▶ **Activity**: Each line that contains "const" needs to be copied from the listing.
::: Exercise input
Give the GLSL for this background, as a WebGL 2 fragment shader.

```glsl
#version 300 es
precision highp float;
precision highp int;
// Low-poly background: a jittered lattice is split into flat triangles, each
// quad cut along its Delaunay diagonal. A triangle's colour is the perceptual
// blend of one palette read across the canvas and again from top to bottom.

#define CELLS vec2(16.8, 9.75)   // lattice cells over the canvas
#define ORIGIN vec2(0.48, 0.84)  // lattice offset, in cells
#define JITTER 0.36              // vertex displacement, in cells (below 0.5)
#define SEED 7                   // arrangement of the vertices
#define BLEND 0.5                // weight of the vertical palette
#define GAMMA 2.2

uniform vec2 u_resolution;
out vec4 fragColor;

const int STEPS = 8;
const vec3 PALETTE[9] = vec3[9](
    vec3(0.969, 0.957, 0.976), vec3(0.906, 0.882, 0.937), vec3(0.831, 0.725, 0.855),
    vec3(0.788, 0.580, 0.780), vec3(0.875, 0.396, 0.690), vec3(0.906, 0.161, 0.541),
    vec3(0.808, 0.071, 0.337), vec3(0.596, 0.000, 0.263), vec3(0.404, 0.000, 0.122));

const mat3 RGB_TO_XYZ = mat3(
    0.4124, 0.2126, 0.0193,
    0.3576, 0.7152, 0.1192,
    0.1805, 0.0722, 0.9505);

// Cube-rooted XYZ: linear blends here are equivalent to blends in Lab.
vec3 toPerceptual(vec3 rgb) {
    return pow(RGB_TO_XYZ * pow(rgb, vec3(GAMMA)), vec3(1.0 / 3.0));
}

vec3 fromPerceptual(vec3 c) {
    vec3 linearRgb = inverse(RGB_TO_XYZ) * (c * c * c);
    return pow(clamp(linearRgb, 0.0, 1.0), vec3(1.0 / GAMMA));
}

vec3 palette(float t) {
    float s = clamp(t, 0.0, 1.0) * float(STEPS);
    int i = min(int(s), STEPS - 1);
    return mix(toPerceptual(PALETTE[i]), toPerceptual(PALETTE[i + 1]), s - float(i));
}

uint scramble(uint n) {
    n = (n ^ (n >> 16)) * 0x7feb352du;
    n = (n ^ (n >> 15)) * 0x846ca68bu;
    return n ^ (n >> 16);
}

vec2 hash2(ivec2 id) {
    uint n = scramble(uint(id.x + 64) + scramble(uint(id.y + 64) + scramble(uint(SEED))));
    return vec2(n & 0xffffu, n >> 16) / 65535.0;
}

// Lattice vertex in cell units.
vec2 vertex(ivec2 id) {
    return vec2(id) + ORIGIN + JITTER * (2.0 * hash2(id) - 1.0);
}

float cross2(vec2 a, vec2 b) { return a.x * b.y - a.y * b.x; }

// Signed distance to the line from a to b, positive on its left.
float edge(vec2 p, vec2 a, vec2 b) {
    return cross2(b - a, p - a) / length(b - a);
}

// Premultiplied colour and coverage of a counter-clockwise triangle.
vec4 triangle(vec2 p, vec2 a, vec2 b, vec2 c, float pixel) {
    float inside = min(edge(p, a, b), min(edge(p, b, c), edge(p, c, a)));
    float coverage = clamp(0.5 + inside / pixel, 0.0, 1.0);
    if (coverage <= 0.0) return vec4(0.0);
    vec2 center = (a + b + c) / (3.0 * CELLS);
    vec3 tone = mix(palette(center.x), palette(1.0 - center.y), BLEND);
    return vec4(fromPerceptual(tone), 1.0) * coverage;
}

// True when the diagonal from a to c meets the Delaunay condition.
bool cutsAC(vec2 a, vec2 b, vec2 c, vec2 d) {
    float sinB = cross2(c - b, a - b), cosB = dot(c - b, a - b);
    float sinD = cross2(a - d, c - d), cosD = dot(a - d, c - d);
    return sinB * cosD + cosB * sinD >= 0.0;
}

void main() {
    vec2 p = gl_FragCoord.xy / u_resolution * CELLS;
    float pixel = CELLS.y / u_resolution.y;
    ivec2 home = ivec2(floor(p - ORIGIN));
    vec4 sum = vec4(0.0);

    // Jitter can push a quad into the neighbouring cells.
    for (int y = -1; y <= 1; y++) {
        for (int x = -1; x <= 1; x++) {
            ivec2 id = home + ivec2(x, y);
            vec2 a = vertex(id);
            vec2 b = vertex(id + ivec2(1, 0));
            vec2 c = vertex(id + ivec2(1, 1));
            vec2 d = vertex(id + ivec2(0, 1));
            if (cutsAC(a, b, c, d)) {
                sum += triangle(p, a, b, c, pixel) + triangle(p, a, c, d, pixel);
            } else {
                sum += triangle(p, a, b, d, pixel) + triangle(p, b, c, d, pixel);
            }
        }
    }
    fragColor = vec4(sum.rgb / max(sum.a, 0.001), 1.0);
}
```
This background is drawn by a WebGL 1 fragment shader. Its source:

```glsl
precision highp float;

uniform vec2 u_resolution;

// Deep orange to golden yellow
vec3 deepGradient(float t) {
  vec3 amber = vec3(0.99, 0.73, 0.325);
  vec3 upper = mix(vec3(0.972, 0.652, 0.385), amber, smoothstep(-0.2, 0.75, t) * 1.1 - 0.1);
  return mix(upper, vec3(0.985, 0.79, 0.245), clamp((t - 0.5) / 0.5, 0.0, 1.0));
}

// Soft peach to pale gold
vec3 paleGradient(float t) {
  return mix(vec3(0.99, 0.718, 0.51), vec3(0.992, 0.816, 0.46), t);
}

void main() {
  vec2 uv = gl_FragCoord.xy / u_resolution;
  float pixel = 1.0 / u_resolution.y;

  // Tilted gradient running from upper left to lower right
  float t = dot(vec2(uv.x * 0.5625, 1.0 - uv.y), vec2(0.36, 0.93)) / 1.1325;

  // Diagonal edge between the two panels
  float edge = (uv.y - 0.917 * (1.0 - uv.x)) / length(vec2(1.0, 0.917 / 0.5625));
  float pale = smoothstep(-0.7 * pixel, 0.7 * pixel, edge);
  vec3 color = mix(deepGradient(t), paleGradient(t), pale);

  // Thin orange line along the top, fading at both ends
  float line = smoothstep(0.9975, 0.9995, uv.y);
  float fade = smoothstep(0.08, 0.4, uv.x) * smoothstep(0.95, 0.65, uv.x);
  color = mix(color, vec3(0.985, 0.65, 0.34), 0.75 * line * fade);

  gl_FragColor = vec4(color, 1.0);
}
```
::::::
▶ **Expected output**:
const int STEPS = 8;
const vec3 PALETTE[9] = vec3[9](
const mat3 RGB_TO_XYZ = mat3(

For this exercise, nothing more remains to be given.